CRISPRi for elucidating stress regulation in yeast
Research Project , 2019 – 2023
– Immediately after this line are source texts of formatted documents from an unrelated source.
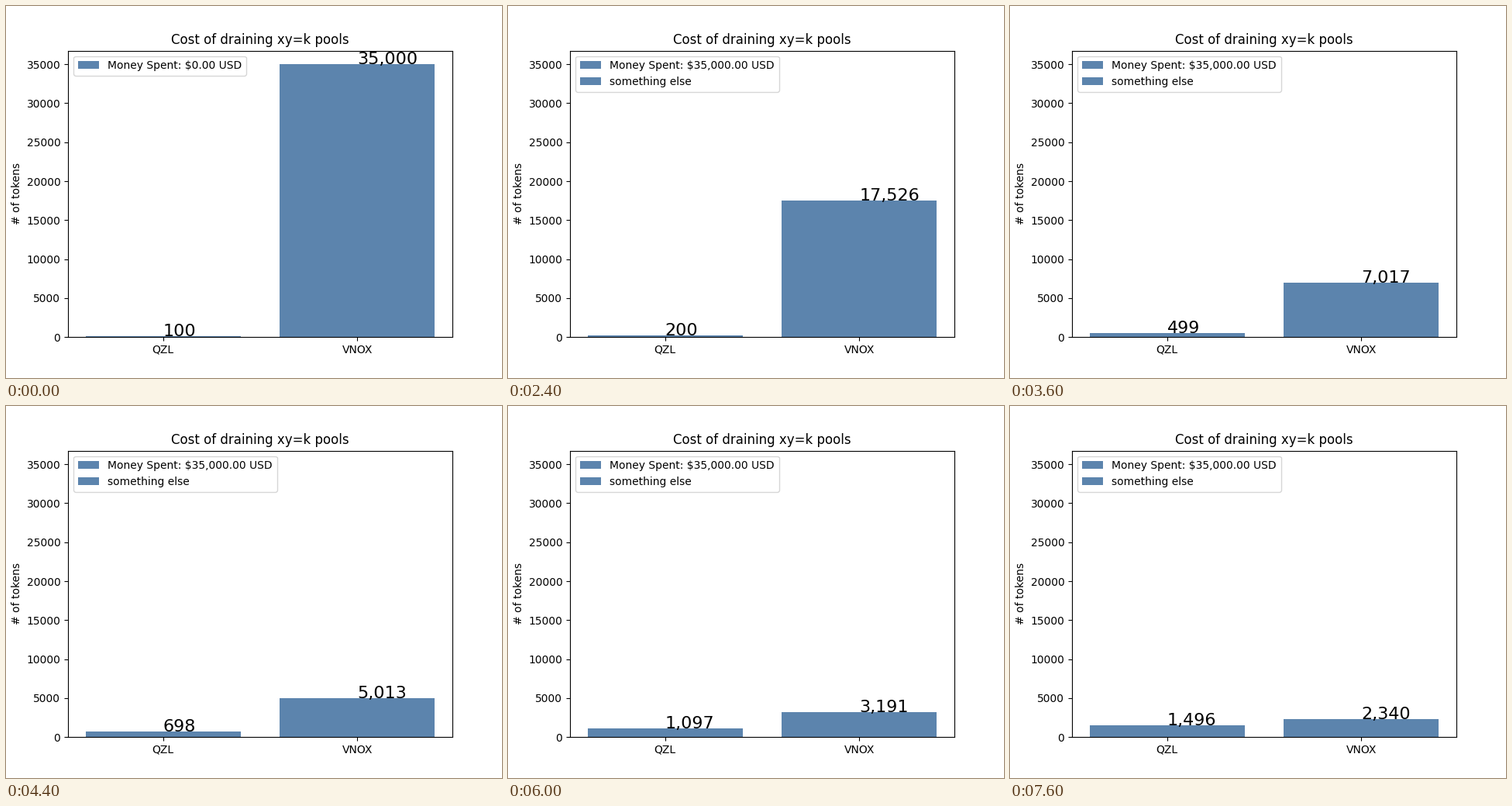
Write a matplotlib script that moves like this. It is 640x480 px and loops after 8 s.

```python
import matplotlib.pyplot as plt
from matplotlib.animation import FuncAnimation

FRAMES, INTERVAL = 40, 200
START_A, START_B = 100, 35000
TRADE = 100          # tokens paid in per swap
FEE = 0.003
BLUE = (0.2, 0.4, 0.6, 0.8)

plt.rcParams["font.family"] = "DejaVu Sans"
fig, ax = plt.subplots(figsize=(6.4, 4.8), dpi=100)
bars = ax.bar(["QZL", "VNOX"], [START_A, START_B], color=BLUE)
ax.set_xlim(-0.49, 1.49)
ax.set_ylim(0, START_B * 1.05)
ax.set_title("Cost of draining xy=k pools")
ax.set_ylabel("# of tokens")
counts = [ax.text(x, 0, "", fontsize=16, color="black") for x in (0, 1)]


def pool(swaps):
    """Reserves on the constant-product curve after some swaps."""
    a = START_A + swaps * TRADE * (1 - FEE)
    return a, START_A * START_B / a


def update(frame):
    swaps = max(0, (frame - 10) // 2)
    for bar, count, value in zip(bars, counts, pool(swaps)):
        bar.set_height(value)
        count.set_y(value)
        count.set_text(f"{value:,.0f}")

    spent = 35000 if swaps else 0
    labels = [f"Money Spent: ${spent:,.2f} USD", "something else"]
    shown = 1 if frame == 0 else 2
    ax.legend(bars.patches[:shown], labels[:shown], loc="upper left")
    return []


anim = FuncAnimation(fig, update, frames=FRAMES, interval=INTERVAL,
                     init_func=lambda: update(0), repeat=True,
                     repeat_delay=0, blit=False)
plt.show()
```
Phenotypic traits are affected by an interplay of genes, thus redirecting cellular fluxes may require alteration of the expression of many genes. Our aim is to gain novel insight in how the regulatory cascades of a cell influence its phenotypic traits. We will alter the expression of many genes involved in stress response of Saccharomyces cerevisiae through the CRISPRi technology. In CRISPRi, an RNA guided protein, dCas9, fused to an activator or repressor is targeted to a specific locus by a co-expressed RNA. By targeting a dCas9-fusion to a promoter, the expression of a gene is gradually altered, while still allowing native regulation. The generated CRISPRi strain library will be screened for increased inhibitor tolerance, a key feature of industrial production hosts. Transcriptomic analysis will be done on selected strains for identifying changes in transcription leading to increased tolerance. A thorough understanding of cellular regulation is needed for the development of cell factories for biochemical conversion of renewable carbon.
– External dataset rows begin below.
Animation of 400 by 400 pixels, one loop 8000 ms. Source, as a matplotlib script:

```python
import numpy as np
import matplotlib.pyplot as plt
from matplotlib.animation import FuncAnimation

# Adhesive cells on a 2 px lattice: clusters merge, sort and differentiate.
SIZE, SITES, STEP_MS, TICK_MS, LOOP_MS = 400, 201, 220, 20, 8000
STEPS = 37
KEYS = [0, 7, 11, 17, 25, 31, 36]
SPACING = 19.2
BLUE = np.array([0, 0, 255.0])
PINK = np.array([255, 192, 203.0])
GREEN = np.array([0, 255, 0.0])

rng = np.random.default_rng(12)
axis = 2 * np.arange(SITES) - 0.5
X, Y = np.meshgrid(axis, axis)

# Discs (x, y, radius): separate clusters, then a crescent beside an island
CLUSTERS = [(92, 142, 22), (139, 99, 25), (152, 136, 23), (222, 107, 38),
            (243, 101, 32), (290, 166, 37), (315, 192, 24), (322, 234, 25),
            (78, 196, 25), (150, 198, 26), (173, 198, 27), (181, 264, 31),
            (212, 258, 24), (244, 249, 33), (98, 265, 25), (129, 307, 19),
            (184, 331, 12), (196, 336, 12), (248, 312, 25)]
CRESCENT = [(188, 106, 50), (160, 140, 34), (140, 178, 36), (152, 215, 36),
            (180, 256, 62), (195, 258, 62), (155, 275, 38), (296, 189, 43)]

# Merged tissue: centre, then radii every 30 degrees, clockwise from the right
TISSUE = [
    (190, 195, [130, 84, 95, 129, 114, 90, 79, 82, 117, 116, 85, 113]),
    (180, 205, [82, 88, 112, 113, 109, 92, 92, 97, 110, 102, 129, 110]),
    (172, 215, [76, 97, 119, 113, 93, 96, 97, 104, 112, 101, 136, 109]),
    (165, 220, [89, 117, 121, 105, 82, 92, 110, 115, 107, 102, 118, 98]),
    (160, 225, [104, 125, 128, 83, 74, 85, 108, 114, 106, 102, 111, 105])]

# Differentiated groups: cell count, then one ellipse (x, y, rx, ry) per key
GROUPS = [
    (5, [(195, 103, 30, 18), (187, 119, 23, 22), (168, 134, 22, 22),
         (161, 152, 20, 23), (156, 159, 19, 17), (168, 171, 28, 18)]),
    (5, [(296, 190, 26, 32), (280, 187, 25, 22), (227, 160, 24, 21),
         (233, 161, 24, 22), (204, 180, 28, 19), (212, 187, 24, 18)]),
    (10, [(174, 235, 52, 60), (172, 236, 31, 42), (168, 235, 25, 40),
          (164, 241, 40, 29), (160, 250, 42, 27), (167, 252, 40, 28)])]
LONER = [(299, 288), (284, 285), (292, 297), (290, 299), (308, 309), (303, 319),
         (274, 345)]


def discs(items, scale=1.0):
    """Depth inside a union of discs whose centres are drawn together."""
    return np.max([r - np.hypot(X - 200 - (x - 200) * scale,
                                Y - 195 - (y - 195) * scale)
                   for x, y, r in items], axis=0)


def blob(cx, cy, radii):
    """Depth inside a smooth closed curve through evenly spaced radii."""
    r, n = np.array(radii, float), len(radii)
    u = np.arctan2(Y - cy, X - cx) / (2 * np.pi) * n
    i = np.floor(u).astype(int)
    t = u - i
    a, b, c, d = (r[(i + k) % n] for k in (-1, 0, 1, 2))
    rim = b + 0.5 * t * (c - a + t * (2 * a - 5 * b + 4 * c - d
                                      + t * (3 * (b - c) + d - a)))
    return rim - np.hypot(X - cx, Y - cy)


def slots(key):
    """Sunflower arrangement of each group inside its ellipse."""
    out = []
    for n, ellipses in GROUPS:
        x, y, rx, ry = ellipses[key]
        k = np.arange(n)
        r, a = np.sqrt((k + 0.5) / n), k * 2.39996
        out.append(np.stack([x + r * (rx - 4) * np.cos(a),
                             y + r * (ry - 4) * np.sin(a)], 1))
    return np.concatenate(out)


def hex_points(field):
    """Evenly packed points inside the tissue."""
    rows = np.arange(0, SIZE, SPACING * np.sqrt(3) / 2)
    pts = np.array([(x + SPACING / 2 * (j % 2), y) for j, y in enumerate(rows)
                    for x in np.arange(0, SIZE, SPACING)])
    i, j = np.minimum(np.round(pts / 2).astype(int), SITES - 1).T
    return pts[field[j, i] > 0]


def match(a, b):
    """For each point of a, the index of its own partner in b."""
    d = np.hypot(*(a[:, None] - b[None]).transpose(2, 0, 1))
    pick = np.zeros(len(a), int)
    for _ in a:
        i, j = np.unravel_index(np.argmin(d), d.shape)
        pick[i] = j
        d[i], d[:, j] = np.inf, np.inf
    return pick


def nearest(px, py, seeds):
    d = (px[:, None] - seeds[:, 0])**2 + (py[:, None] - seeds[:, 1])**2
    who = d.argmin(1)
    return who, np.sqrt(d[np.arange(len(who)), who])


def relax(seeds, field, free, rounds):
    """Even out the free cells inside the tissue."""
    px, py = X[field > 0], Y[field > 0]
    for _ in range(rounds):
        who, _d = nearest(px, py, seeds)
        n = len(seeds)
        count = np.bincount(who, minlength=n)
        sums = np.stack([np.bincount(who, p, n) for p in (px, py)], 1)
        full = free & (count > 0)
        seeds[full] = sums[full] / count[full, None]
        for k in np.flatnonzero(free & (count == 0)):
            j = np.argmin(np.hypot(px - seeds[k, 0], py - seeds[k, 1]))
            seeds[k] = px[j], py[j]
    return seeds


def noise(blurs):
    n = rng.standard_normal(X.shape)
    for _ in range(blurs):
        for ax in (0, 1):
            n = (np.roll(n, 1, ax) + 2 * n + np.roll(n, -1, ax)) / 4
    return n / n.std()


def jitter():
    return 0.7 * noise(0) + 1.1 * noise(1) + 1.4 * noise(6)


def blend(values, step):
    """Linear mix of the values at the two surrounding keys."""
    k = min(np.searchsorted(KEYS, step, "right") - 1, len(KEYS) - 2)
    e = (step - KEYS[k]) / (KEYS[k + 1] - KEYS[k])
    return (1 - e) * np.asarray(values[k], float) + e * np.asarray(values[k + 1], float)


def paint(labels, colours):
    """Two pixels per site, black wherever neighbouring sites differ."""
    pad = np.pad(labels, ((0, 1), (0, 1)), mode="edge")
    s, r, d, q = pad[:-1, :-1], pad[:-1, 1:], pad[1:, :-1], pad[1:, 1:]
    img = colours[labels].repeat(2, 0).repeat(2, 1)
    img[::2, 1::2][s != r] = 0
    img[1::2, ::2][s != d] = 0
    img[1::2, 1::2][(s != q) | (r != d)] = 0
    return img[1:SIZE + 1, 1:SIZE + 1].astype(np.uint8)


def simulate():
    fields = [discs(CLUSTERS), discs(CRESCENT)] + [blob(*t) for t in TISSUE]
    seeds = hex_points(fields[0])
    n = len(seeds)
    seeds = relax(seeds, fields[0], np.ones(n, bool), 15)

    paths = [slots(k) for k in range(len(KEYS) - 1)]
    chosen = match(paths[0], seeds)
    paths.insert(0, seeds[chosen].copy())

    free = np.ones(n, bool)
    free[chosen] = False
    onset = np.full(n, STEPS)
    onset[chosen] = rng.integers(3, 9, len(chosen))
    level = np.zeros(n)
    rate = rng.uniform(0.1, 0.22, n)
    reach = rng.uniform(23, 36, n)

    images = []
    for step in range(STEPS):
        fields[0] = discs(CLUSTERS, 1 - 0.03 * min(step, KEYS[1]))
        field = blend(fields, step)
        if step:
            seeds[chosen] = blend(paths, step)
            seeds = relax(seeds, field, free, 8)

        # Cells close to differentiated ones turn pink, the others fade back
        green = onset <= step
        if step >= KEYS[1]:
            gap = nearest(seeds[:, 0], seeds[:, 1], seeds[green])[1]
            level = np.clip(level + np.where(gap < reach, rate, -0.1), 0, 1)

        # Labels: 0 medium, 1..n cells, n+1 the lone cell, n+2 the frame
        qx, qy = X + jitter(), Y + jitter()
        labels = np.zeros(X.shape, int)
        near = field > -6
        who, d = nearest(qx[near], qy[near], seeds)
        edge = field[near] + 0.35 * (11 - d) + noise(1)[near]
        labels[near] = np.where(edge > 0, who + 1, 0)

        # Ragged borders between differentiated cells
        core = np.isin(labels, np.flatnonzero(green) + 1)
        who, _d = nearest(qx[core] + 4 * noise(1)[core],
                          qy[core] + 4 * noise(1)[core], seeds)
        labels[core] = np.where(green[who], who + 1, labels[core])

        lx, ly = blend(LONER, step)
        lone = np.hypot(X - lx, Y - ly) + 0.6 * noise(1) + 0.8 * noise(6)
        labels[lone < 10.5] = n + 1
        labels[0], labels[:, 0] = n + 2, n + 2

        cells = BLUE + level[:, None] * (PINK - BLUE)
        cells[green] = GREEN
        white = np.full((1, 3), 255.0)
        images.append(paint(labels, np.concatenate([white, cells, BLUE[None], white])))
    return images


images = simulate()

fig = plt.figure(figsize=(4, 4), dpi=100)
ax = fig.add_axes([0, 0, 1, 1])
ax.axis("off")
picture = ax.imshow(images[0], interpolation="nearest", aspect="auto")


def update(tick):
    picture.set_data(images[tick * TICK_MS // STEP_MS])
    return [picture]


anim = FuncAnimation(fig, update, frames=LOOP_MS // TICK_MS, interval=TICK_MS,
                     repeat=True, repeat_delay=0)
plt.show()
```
Participants

Yvonne Nygård (contact)

Forskarassistent vid Chalmers, Biology and Biological Engineering, Industrial Biotechnology

Christoph Sebastian Börlin

Doktorand vid Chalmers, Biology and Biological Engineering, Systems and Synthetic Biology

Florian David

Forskarassistent vid Chalmers, Biology and Biological Engineering, Systems and Synthetic Biology

Ibai Lenitz Etxaburu

Doktorand vid Chalmers, Biology and Biological Engineering, Industrial Biotechnology

Vaskar Mukherjee

Doktor vid Chalmers, Biology and Biological Engineering, Industrial Biotechnology

Verena Siewers

Senior forskare vid Chalmers, Biology and Biological Engineering, Systems and Synthetic Biology

Funding

Swedish Research Council (VR)

Funding Chalmers participation during 2019–2023

Related Areas of Advance and Infrastructure

Sustainable development

Driving Forces

Energy

Areas of Advance

Basic sciences

Roots

More information

Latest update

2019-11-19